Sensation = the stimulation of sense organs
Perception = the selection, organization, and interpretation of sensory input
- Sensation involves the absorption of energy, such as light or sound waves, by sensory
organs such as ears and eyes
- Perception involves organizing and translating sensory input into something meaningful
- Psychophysics: the study of how physical stimuli are translated into psychological
- Important contributor: Gustav Fechner
- Sensation begins with a stimulus: any detectable input from environment
- Threshold: the dividing point between energy levels that do and do not have a detectable
- Absolute threshold (for a specific type of sensory input): the minimum amount of stimulation
that an organism can detect

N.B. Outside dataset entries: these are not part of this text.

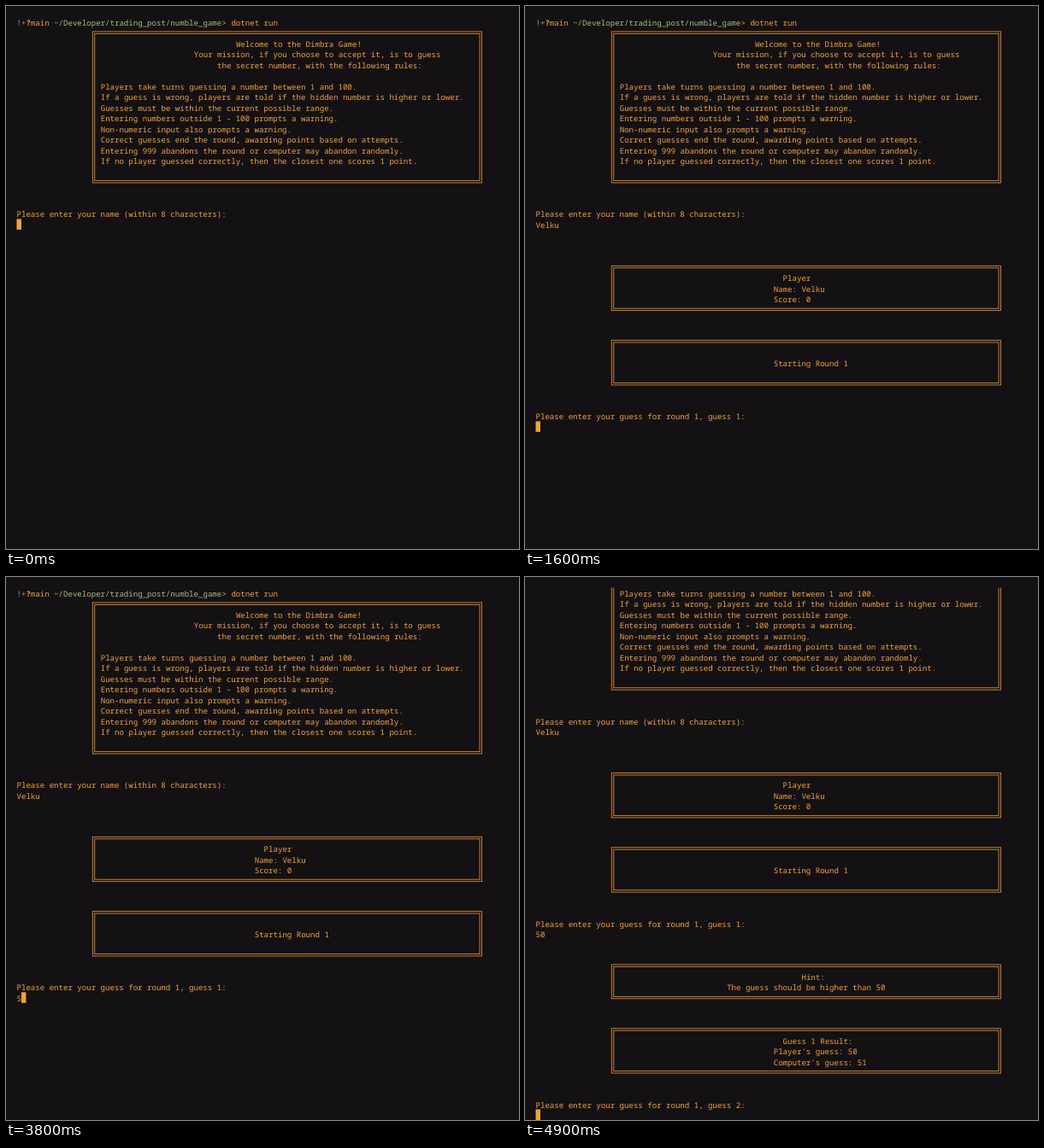
Animation, 600 px wide and 636 px high, one loop 5000 ms. Source, as an HTML page with a canvas:

```html
<!DOCTYPE html>
<html lang="en">
<head>
<meta charset="utf-8">
<title>Terminal guessing game</title>
<style>
  html, body { margin: 0; width: 100%; height: 100%; overflow: hidden; background: #131114; }
  canvas { display: block; }
</style>
</head>
<body>
<canvas id="screen" width="600" height="636"></canvas>
<script>
const ctx = document.getElementById('screen').getContext('2d');
const LOOP = 5000, LEFT = 12.5, TOP = 12.5, CELL_W = 5.455, CELL_H = 12.47;
const ORANGE = '#f5a13f', GREEN = '#a6c083', GREY = '#a09c88', LINE = '#d98c3a', BACK = '#131114';
const FAMILY = '"Noto Sans Mono", monospace';

// Pick the font size whose natural advance equals one terminal cell.
ctx.textRendering = 'geometricPrecision';
ctx.font = `500 100px ${FAMILY}`;
const fontSize = 100 * CELL_W / ctx.measureText('M').width;

const PLAYER = 'Velku', GUESS = '50';
const NAME_START = 500, KEY_GAP = 100, NAME_ENTER = 1600;
const GUESS_KEYS = [3500, 4000], GUESS_ENTER = 4400, SCROLL_ROWS = 6;

const RULES = [
  'Players take turns guessing a number between 1 and 100.',
  'If a guess is wrong, players are told if the hidden number is higher or lower.',
  'Guesses must be within the current possible range.',
  'Entering numbers outside 1 - 100 prompts a warning.',
  'Non-numeric input also prompts a warning.',
  'Correct guesses end the round, awarding points based on attempts.',
  'Entering 999 abandons the round or computer may abandon randomly.',
  'If no player guessed correctly, then the closest one scores 1 point.'
];

const x = col => LEFT + col * CELL_W;
const y = row => TOP + row * CELL_H;

function print(row, col, text, color = ORANGE, weight = 500) {
  ctx.font = `${weight} ${fontSize}px ${FAMILY}`;
  ctx.fillStyle = color;
  ctx.fillText(text, x(col), y(row) + 10.5);
}

function box(top, bottom) {
  for (const gap of [-1.2, 1.2]) {
    const left = x(16.5) + gap, upper = y(top + 0.5) + gap;
    ctx.strokeRect(left, upper, x(99.5) - gap - left, y(bottom + 0.5) - gap - upper);
  }
}

function input(row, text, active) {
  print(row, 0, text);
  if (active) ctx.fillRect(x(text.length), y(row), CELL_W, CELL_H);
}

function intro() {
  print(0, 0, '!+', GREY);
  print(0, 2, '?', ORANGE, 700);
  print(0, 3, 'main');
  print(0, 8, '~/Developer/trading_post/numble_game', GREEN);
  print(0, 44, '> dotnet run');
  box(1, 15);
  print(2, 47, 'Welcome to the Dimbra Game!');
  print(3, 38, 'Your mission, if you choose to accept it, is to guess');
  print(4, 43, 'the secret number, with the following rules:');
  RULES.forEach((rule, i) => print(6 + i, 18, rule));
  print(18, 0, 'Please enter your name (within 8 characters):');
}

function roundStart() {
  box(23, 27);
  print(24, 53, 'Player');
  print(25, 51, 'Name: ' + PLAYER);
  print(26, 51, 'Score: 0');
  box(30, 34);
  print(32, 51, 'Starting Round 1');
  print(37, 0, 'Please enter your guess for round 1, guess 1:');
}

function guessResult() {
  box(41, 44);
  print(42, 57, 'Hint:');
  print(43, 41, 'The guess should be higher than ' + GUESS);
  box(47, 51);
  print(48, 53, 'Guess 1 Result:');
  print(49, 51, "Player's guess: " + GUESS);
  print(50, 51, "Computer's guess: 51");
  print(54, 0, 'Please enter your guess for round 1, guess 2:');
  input(55, '', true);
}

function draw(t) {
  const named = t >= NAME_ENTER, guessed = t >= GUESS_ENTER;
  const nameKeys = Math.max(0, Math.floor((t - NAME_START) / KEY_GAP) + 1);
  const guessKeys = GUESS_KEYS.filter(time => t >= time).length;

  ctx.fillStyle = BACK;
  ctx.fillRect(0, 0, 600, 636);
  ctx.save();
  ctx.beginPath();
  ctx.rect(0, TOP, 600, 636);
  ctx.clip();
  if (guessed) ctx.translate(0, -SCROLL_ROWS * CELL_H);
  ctx.strokeStyle = LINE;
  ctx.lineWidth = 0.9;

  intro();
  input(19, PLAYER.slice(0, nameKeys), !named);
  if (named) {
    roundStart();
    input(38, GUESS.slice(0, guessKeys), !guessed);
  }
  if (guessed) guessResult();
  ctx.restore();
}

function tick() {
  draw(performance.now() % LOOP);
  requestAnimationFrame(tick);
}
tick();
</script>
</body>
</html>
```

oDefine the boundaries of an organism’s sensory capabilities
oHowever, the absolute threshold is not absolute
i.e. as stimulus intensity increases, subject’s probability or responding to a
stimuli gradually increases
Just Noticeable Difference (JND)
- JND: the smallest difference in the amount of stimulation that a specific sense can detect
oVery similar to absolute threshold
oAbsolute threshold = JND from nothing (no stimulus input)
- JNDs vary by sense
- The smallest detectable difference is a fairly stable proportion of the size of the original
- Weber’s law:
othe size of a just noticeable difference is a constant proportion of the size of the initial
o‘Constant proportion’ is called the Weber fraction
oThis law applies to all senses
oDifferent fractions apply to different types of sensory input
Psychophysical Scaling
- Fechner’s law: the magnitude of a sensory experience is proportional to the number of JNDs
that the stimulus causing the experience is above the absolute threshold
oConstant increments in stimulus intensity produce smaller and smaller increases in
the perceived magnitude of sensation
oE.g. in a dark room with a single lamp that has three bulbs of the same wattage, you
turn on one light bulb, the difference against the completely dark room is striking, as
you turn on the 2nd bulb, the amount of light is doubled, but the room does not seem
to be twice as bright, by the 3rd bulb, you barely notice the difference
- This means that perceptions can’t be measured on absolute scales
- In terms of sensory experience, virtually everything is relative
Signal-Detection Theory
- Signal-detection theory: the detection of stimuli involves decision processes as well as
sensory processes, which are both influenced by a variety of factors besides stimulus
oYour responses will depend in part on the criterion you set for how sure you must feel
before you react
oYour performance will also depend on the level of ‘noisein the system
Noise comes from all of the irrelevant stimuli in the environment (the more
noise, the harder to pick up a weak signal)
Perceptions without Awareness
- Subliminal perception: the registration of sensory input without conscious awareness
oSubliminal means below threshold
- There has been research that proved: perception without awareness CAN take place
- Subliminal stimulation generally produces weak effects, thus there is little reason for
concern about the threat of subliminal persuasion
Sensory Adaptation
- Sensory adaptation: a gradual decline in sensitivity due to prolonged stimulation
oWith continued exposure to the stimuli, your sensitivity to it decreases
oIt is an automatic, built-in process
oAllows people to ignore the obvious and focus on changes in their environment that
may signal threats to safety
oSensory adaptation is probably a behavioural adaptation that has been sculpted by
natural selection
The Visual System
The Stimulus Light
- Light = a form of electromagnetic radiation that ravels as a wave, moving at the speed of
oLight waves vary In amplitude (height) and in wavelength (distance between peaks)
Amplitude: affects perception of brightness
Wavelength: affects perception of color
oLight also vary in its purity
Purity influences perception of saturation (or richness) of colors
- Vision is a filter that allows people to sense but a fraction of the real world
- For people to see, incoming visual input must be converted into neural impulses that are
sent to the brain
The Eye: Living Optical Instrument
- Eyes have two main purposes:
oChannel light to the neural tissue that receives it, called the retina
oHouse that tissue (retina)
- Light enters the eye through a transparent ‘window’ at the front, the cornea
- The cornea and lens (located behind cornea) then creates an upside-down image of objects
on the retina
- Lens = the transparent eye structure that focuses the light rays falling on the retina
oMade up of relatively soft tissue
oCapable of adjustments that facilitates accommodation
oAccommodation = when the curvature of the lens adjusts to alter visual focus
oWhen you focus on a close object, the lens of your eye gets fatter (rounder) to give
you a clear image
oWhen you focus on distant objects, the lens flattens out to give you a better image of
- Near-sightedness: close objects are seen clearly but distant objects appear blurry
oThe focus of light from distant objects falls a little short of the retina